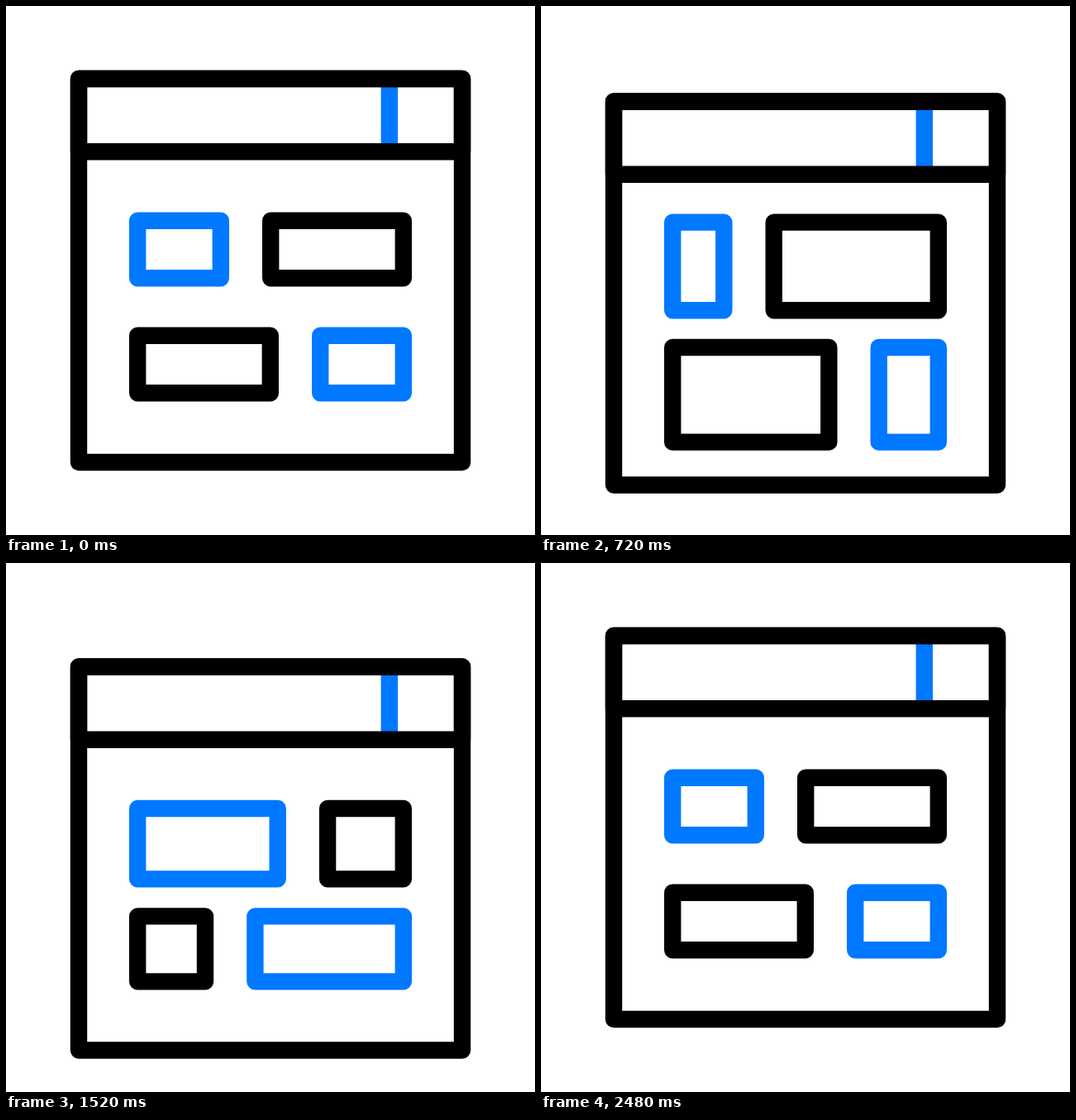
These frames come from a looping animation (640x640 px, 2.52 s). An HTML page with a canvas:

```html
<!DOCTYPE html>
<html lang="en">
<head>
<meta charset="utf-8">
<title>Window layout</title>
<style>
  html, body { margin: 0; width: 100%; height: 100%; overflow: hidden; background: #fff; }
  canvas { display: block; width: 640px; height: 640px; }
</style>
</head>
<body>
<canvas id="stage" width="640" height="640"></canvas>
<script>
const ctx = document.getElementById('stage').getContext('2d');
const LOOP = 2520, STEP = 40;
const BLACK = '#000', BLUE = '#0078ff';
const LINE = 20.4, GAP = 40, LEFT = 149, RIGHT = 491;

// Vertical travel of the whole window
const drift = [
  { at: 40, pose: [0] },
  { at: 1240, pose: [40.8] },
  { at: 2320, pose: [0] }
];

// Two rows: right edge of the left box, top, bottom
const layout = [
  { at: 60, pose: [270, 249.5, 339.5, 330, 388.5, 478.5] },
  { at: 790, pose: [231, 223.6, 351.1, 358.9, 375.2, 510.8] },
  { at: 1590, pose: [340.1, 249.6, 355.1, 250, 379.7, 478.7] },
  { at: 2460, pose: [270, 249.5, 339.5, 330, 388.5, 478.5] }
];

// Symmetric cubic ease with handles (a, 0) and (1 - a, 1)
function ease(x, a) {
  let lo = 0, hi = 1;
  for (let i = 0; i < 24; i++) {
    const s = (lo + hi) / 2;
    const sx = s * s * (3 - 2 * s) + 3 * a * s * (1 - s) * (1 - 2 * s);
    if (sx < x) lo = s; else hi = s;
  }
  return lo * lo * (3 - 2 * lo);
}

function poseAt(keys, t, a) {
  if (t <= keys[0].at) return keys[0].pose;
  const i = keys.findIndex(k => k.at > t);
  if (i < 0) return keys[keys.length - 1].pose;
  const from = keys[i - 1], to = keys[i];
  const p = ease((t - from.at) / (to.at - from.at), a);
  return from.pose.map((v, n) => v + (to.pose[n] - v) * p);
}

// Outlined box given by its outer edges
function box(x1, y1, x2, y2, color) {
  const h = LINE / 2;
  ctx.strokeStyle = color;
  ctx.strokeRect(x1 + h, y1 + h, x2 - x1 - LINE, y2 - y1 - LINE);
}

function row(split, top, bottom, leftColor, rightColor) {
  box(LEFT, top, split, bottom, leftColor);
  box(split + GAP, top, RIGHT, bottom, rightColor);
}

function draw(t) {
  const [dy] = poseAt(drift, t, 0.64);
  const [split1, top1, bottom1, split2, top2, bottom2] = poseAt(layout, t, 0.5);
  ctx.fillStyle = '#fff';
  ctx.fillRect(0, 0, 640, 640);
  ctx.save();
  ctx.translate(0, dy);
  ctx.lineWidth = LINE;
  ctx.lineJoin = 'round';
  ctx.fillStyle = BLUE;
  ctx.fillRect(453.6, 90, LINE, 84);
  box(77.8, 77.8, 562.2, 562.2, BLACK);
  box(77.8, 77.8, 562.2, 186.4, BLACK);
  row(split1, top1, bottom1, BLUE, BLACK);
  row(split2, top2, bottom2, BLACK, BLUE);
  ctx.restore();
}

const start = performance.now();
function tick() {
  const t = (performance.now() - start) % LOOP;
  draw(Math.floor(t / STEP) * STEP);
  requestAnimationFrame(tick);
}
tick();
</script>
</body>
</html>
```
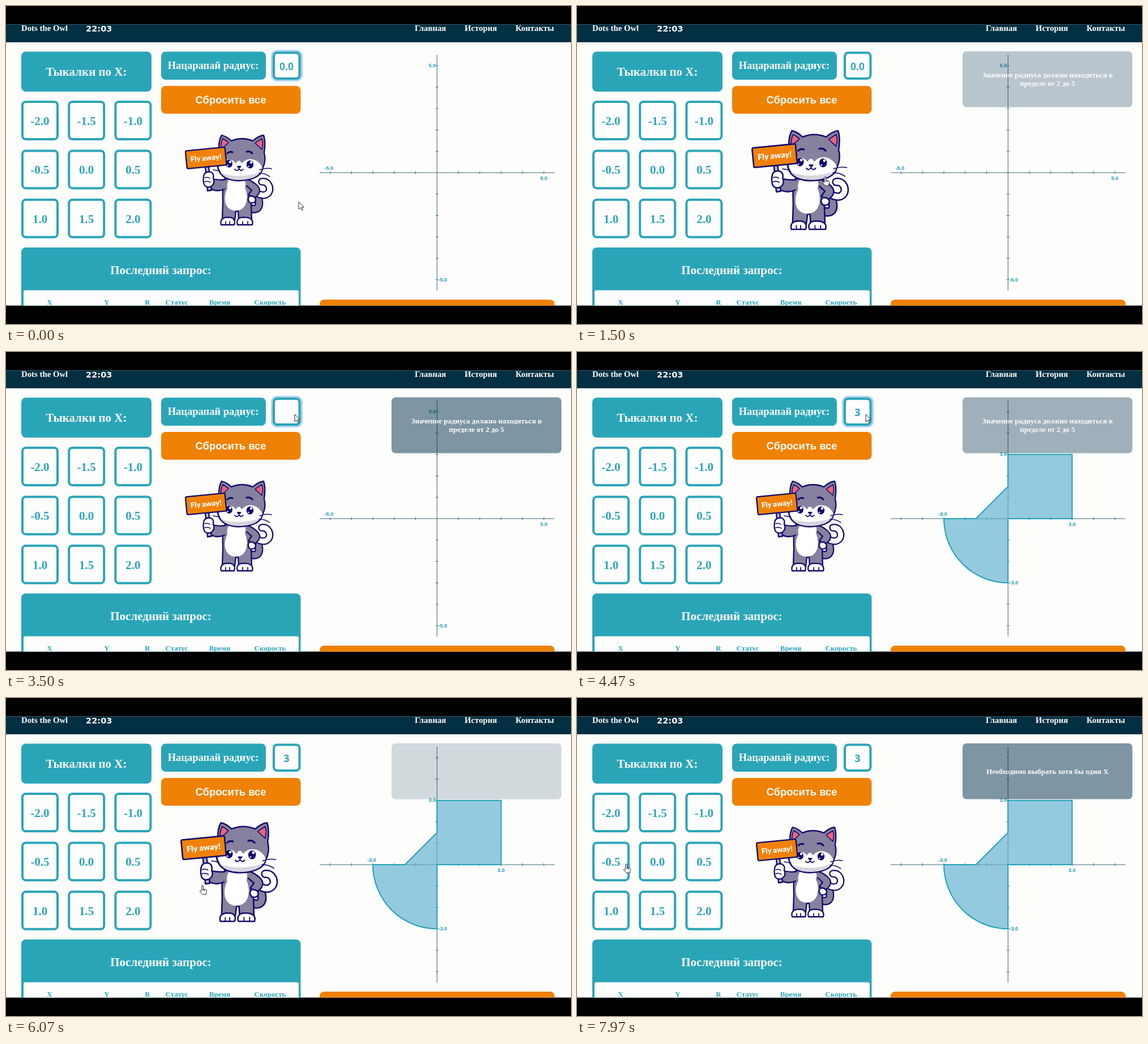
Write an HTML page that moves like this. It is 998 px wide and 561 px high and loops after 8 s.

```html
<!DOCTYPE html>
<html lang="ru">
<head>
<meta charset="utf-8">
<title>Plot page</title>
<style>
  html, body { margin: 0; width: 100%; height: 100%; overflow: hidden; background: #000; }
  svg { display: block; width: 998px; height: 561px; }
  .serif { font-family: "Liberation Serif", serif; font-weight: 700; }
  .sans { font-family: "Liberation Sans", sans-serif; font-weight: 700; }
  .open { font-family: "Open Sans", sans-serif; font-weight: 700; }
  .lato { font-family: Lato, sans-serif; font-weight: 900; }
  .clock { font-family: "DejaVu Sans", sans-serif; font-weight: 700; }
</style>
</head>
<body>
<svg id="stage" viewBox="0 0 998 561">
  <defs>
    <clipPath id="page"><rect y="32.5" width="998" height="496"/></clipPath>
  </defs>
  <rect width="998" height="561"/>
  <g clip-path="url(#page)">
    <rect y="32" width="998" height="497" fill="#fdfdfc"/>
    <rect y="32" width="998" height="32" fill="#032f43"/>
    <g id="panels"></g>
    <g id="axes" stroke="#3d6a74"></g>
    <path id="region" fill="#5fb0d2" fill-opacity=".66" stroke="#20a3b5" stroke-width="2"/>
    <g id="marks"></g>
    <g id="cat" stroke="#110b6b" stroke-width="2.3" stroke-linejoin="round" stroke-linecap="round" fill="none">
      <path d="M430 357Q451 363 446 341" stroke-width="15"/>
      <path d="M430 357Q451 363 446 341" stroke="#85819f" stroke-width="10.5"/>
      <path d="M445 331C459 339 470 328 464 316Q460 309 452 310" stroke-width="13.5"/>
      <path d="M445 331C459 339 470 328 464 316Q460 309 452 310" stroke="#fff" stroke-width="9"/>
      <path d="M387 304C381 318 383 335 383 347L382 378H404L406 362H410L411 378H434L433 348C437 332 435 315 429 304Z" fill="#85819f"/>
      <path d="M395 305Q408 313 421 305Q425 313 422 320C429 335 427 361 406 361C385 361 383 337 391 322Q389 312 395 305Z" fill="#fff" stroke="none"/>
      <path d="M394 305Q408 317 423 305Z" fill="#d6d5de" stroke="none"/>
      <path d="M380 386C377 375 386 372 393 373C401 372 406 378 403 386Z" fill="#fff"/>
      <path d="M409 386C406 378 411 372 420 373C429 372 438 376 435 386Z" fill="#fff"/>
      <path d="M388 380V385M395 380V385M418 380V385M427 380V385" stroke-width="1.7"/>
      <path d="M388 306Q378 308 365 305L361 322Q373 329 386 323" fill="#85819f"/>
      <path d="M427 306C438 310 447 318 448 324C449 331 443 336 438 339L428 333L434 325L425 317" fill="#85819f"/>
      <path d="M430 335Q441 335 441 342Q440 349 431 347Q425 342 430 335Z" fill="#fff"/>
      <path d="M376 258Q375 237 381 228Q390 230 398 238Q417 230 436 238Q446 229 455 228Q459 239 456 259C459 270 457 279 453 287C451 301 432 308 412 308C391 308 379 301 375 288C371 277 373 267 376 258Z" fill="#85819f"/>
      <path d="M380 253Q379 241 383 234Q389 237 393 241Z M452 253Q455 241 452 234Q445 238 440 242Z" fill="#e9647f" stroke-width="1.5"/>
      <path d="M376 285C382 266 400 268 406 278Q411 268 417 278C425 265 447 269 453 286C448 301 431 306.5 412 306.5C393 306.5 381 301 376 285Z" fill="#fff" stroke="none"/>
      <path d="M379 294Q412 306 450 293C442 303 428 306.5 412 306.5C396 306.5 385 302 379 294Z" fill="#d6d5de" stroke="none"/>
      <path d="M391 260Q395 256 400 258M425 257Q431 255 435 260" stroke-width="3"/>
      <g fill="#110b6b" stroke="none">
        <ellipse cx="394" cy="278" rx="6" ry="7"/><ellipse cx="431" cy="279.500" rx="6.200" ry="7"/>
        <path d="M408 282H415.500Q415 286 411.700 286Q408.500 286 408 282Z"/>
      </g>
      <g fill="#fff" stroke="none">
        <circle cx="396" cy="275" r="2.200"/><circle cx="433" cy="276" r="2.200"/>
        <circle cx="391.500" cy="281.500" r="1.200"/><circle cx="428.500" cy="283" r="1.200"/>
      </g>
      <path d="M404 288Q408 293 411.700 287Q415 293 419 288" stroke-width="1.900"/>
      <path d="M448 289Q458 285 469 287M447 295Q458 295 466 301M377 291L366 289" stroke-width="1.500"/>
      <path d="M352 284L358 283.500L363 325L356 326Z" fill="#b7b5cb"/>
      <path d="M350 297Q354 291 362 293Q368 296 366 304Q370 312 363 318Q354 322 350 315Q347 306 350 297Z" fill="#fff"/>
      <path d="M351 303Q356 301 360 304M351 310Q356 308 361 311" stroke-width="1.500"/>
      <g transform="translate(353.200 268) rotate(-5.500)">
        <rect x="-35" y="-15.800" width="70" height="31.600" rx="2.500" fill="#f0810a"/>
        <text class="lato" y="4.500" font-size="13" text-anchor="middle" fill="#fff" stroke="none">Fly away!</text>
      </g>
    </g>
    <g id="toast">
      <rect x="681" y="80" width="300" height="98.500" rx="7" fill="#012e4b"/>
      <g id="note"></g>
    </g>
    <g id="cursor" stroke="#222a35" stroke-width="1" stroke-linejoin="round" fill="#fff">
      <path id="arrow" d="M0 0V13L3 10.300L5.200 14.800L7.300 13.800L5.200 9.500H9.300Z"/>
      <path id="hand" d="M-1.300 9V1A1.300 1.300 0 0 1 1.300 1V6L6 7.200Q7.600 7.700 7.400 9.500L6.200 15.500H0L-4 10.700Q-5 9-3.800 8.500Q-2.800 8.200-1.300 10M3.700 7V9.500M1.300 6V9"/>
      <path id="beam" d="M-3 -7H-1L0 -6L1 -7H3M0 -6V6M-3 7H-1L0 6L1 7H3" fill="none"/>
    </g>
  </g>
</svg>
<script>
const LOOP = 8000, OX = 761.3, OY = 294, UNIT = 37.75;
const TEAL = '#2aa5b8', ORANGE = '#ef8105', CREAM = '#fcfdf6';
const el = id => document.getElementById(id);

const rect = (x, y, w, h, fill, rx = 8, more = '') =>
  `<rect x="${x}" y="${y}" width="${w}" height="${h}" rx="${rx}" fill="${fill}" ${more}/>`;
const text = (s, x, y, size, fill, cls = 'serif', anchor = 'middle') =>
  `<text class="${cls}" x="${x}" y="${y}" font-size="${size}" fill="${fill}" text-anchor="${anchor}">${s}</text>`;
const box = (x, y, w, h) =>
  rect(x + 2, y + 2, w - 4, h - 4, '#fdfdfd', 6, `stroke="${TEAL}" stroke-width="4"`);

function buildPanels() {
  let s = text('Dots the Owl', 27, 44, 14.8, CREAM, 'serif', 'start') +
    text('22:03', 164.3, 45, 14.6, CREAM, 'clock');
  [['Главная', 722], ['История', 810], ['Контакты', 900]].forEach(([name, x]) =>
    s += text(name, x, 44, 14.8, CREAM, 'serif', 'start'));

  s += rect(27, 80.5, 230, 70.5, TEAL) + text('Тыкалки по X:', 142, 123, 21, CREAM);
  for (let i = 0; i < 9; i++) {
    const x = 27 + i % 3 * 82.2, y = 167 + Math.floor(i / 3) * 86.4;
    s += box(x, y, 66, 70) + text((i / 2 - 2).toFixed(1), x + 33, y + 42.7, 21, TEAL);
  }

  s += rect(274, 80.5, 185, 49.5, TEAL) + text('Нацарапай радиус:', 366, 111, 18.5, CREAM);
  s += '<g id="glow">' + rect(468, 77.5, 56, 55.5, '#a9d2ef', 11) + '</g>';
  s += box(471, 80.5, 49.5, 49.5) + '<g id="value"></g>';
  s += rect(274, 141, 246.5, 49, ORANGE) + text('Сбросить все', 397, 171.5, 18.4, CREAM, 'sans');

  s += rect(27, 426, 493.5, 120, TEAL) + rect(31, 501.5, 486, 60, '#fdfdfd', 3) +
    text('Последний запрос:', 273.5, 473, 21, CREAM);
  [['X', 77], ['Y', 178], ['R', 250], ['Статус', 301.5], ['Время', 377.5], ['Скорость', 466.5]]
    .forEach(([name, x]) => s += text(name, x, 527, 13, TEAL));

  s += rect(554, 518, 415, 40, ORANGE);
  el('panels').innerHTML = s;
}

function buildAxes() {
  let d = `M554 ${OY}H969M${OX} 86V502`;
  for (let i = -5; i <= 5; i++) {
    if (!i) continue;
    d += `M${OX + i * UNIT} ${OY - 2.5}v5M${OX - 2.5} ${OY + i * UNIT}h5`;
  }
  el('axes').innerHTML = `<path d="${d}"/>`;
}

function regionPath(r) {
  const a = r * UNIT, h = a / 2;
  return `M${OX - a} ${OY}A${a} ${a} 0 0 0 ${OX} ${OY + a}V${OY}H${OX + a}V${OY - a}H${OX}v${h}l${-h} ${h}Z`;
}

function marks(r) {
  const a = r * UNIT, n = r.toFixed(1);
  const label = (s, x, y, anchor) => text(s, x, y, 9, '#1e9bb0', 'sans', anchor);
  return label(n, OX - 2, OY - a + 2.5, 'end') + label(n, OX + a, OY + 12.5) +
    label('-' + n, OX - a - 2, OY - 5.5) + label('-' + n, OX + 2.5, OY + a + 3, 'start');
}

const clamp = v => Math.max(0, Math.min(1, v));
const smooth = v => v * v * (3 - 2 * v);

// Interpolates one column of [time, ...values] keys.
function track(keys, t, col = 1, ease = v => v) {
  let i = 0;
  while (i < keys.length - 2 && t >= keys[i + 1][0]) i++;
  const [a, b] = [keys[i], keys[i + 1]];
  return a[col] + (b[col] - a[col]) * ease(clamp((t - a[0]) / (b[0] - a[0])));
}
// Last entry whose time has come.
const step = (keys, t) => keys.filter(k => k[0] <= t).pop()[1];

const pointer = [[0, 517, 345.5], [100, 517, 345.5], [560, 431, 322], [1070, 430, 320.5], [1350, 430, 320.5],
  [2150, 519, 118], [2270, 519, 118], [2500, 510, 110], [4950, 510, 110], [5370, 330, 325],
  [5700, 347, 331], [6700, 347, 331], [7900, 87, 293]];
const fade = [[0, 0], [580, 0], [2310, .5], [4020, .5], [5600, .04], [7200, .5]];
const hover = [[0, 0], [400, 0], [700, 1], [1650, 1], [1950, 0], [5370, 0], [5670, 1], [7000, 1], [7300, 0]];
const typed = [[0, '0.0'], [3000, '0.'], [3150, '0'], [3300, ''], [3750, '3']];
const notes = [
  [0, ['Значение радиуса должно находиться в', 'пределе от 2 до 5']],
  [5600, []],
  [6350, ['Необходимо выбрать хотя бы один X']]
];

const inside = (x, y, l, t, r, b) => x > l && x < r && y > t && y < b;
function cursorKind(t, x, y) {
  if (t > 2050 && t < 2420) return 'beam';
  const active = inside(x, y, 308, 216, 480, 398) || inside(x, y, 27, 167, 257, 409) ||
    inside(x, y, 274, 141, 520, 190);
  return active ? 'hand' : 'arrow';
}

const show = (id, on) => el(id).setAttribute('display', on ? 'inline' : 'none');
const fill = (id, html) => { if (el(id).dataset.html !== html) el(id).innerHTML = el(id).dataset.html = html; };

function draw(t) {
  const value = step(typed, t), ready = value === '3';
  show('glow', t < 560 || t > 2700 && t < 5600);
  fill('value', text(value, 495.5, 112.8, 18, TEAL, ready ? 'open' : 'sans'));
  show('region', ready);
  fill('marks', marks(ready ? 3 : 5));

  const k = 1 + .1 * track(hover, t, 1, smooth);
  el('cat').setAttribute('transform', `translate(394 307) scale(${k}) translate(-394 -307)`);

  const lines = step(notes, t);
  fill('note', lines.map((s, i) =>
    text(s, 831, 133.5 + 15 * (i - (lines.length - 1) / 2), 13, '#fff')).join(''));
  el('toast').setAttribute('opacity', track(fade, t));

  const x = track(pointer, t, 1, smooth), y = track(pointer, t, 2, smooth);
  const kind = cursorKind(t, x, y);
  ['arrow', 'hand', 'beam'].forEach(id => show(id, id === kind));
  el('cursor').setAttribute('transform', `translate(${x} ${y})`);
}

buildPanels();
buildAxes();
el('region').setAttribute('d', regionPath(3));
const start = performance.now();
function frame() {
  draw((performance.now() - start) % LOOP);
  requestAnimationFrame(frame);
}
frame();
</script>
</body>
</html>
```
---------------
▸ WHAT YOU HAVE TO DO:
When a line in the material above holds the word "ready", count it; report only the total.

▸ SOLVED EXERCISE:
4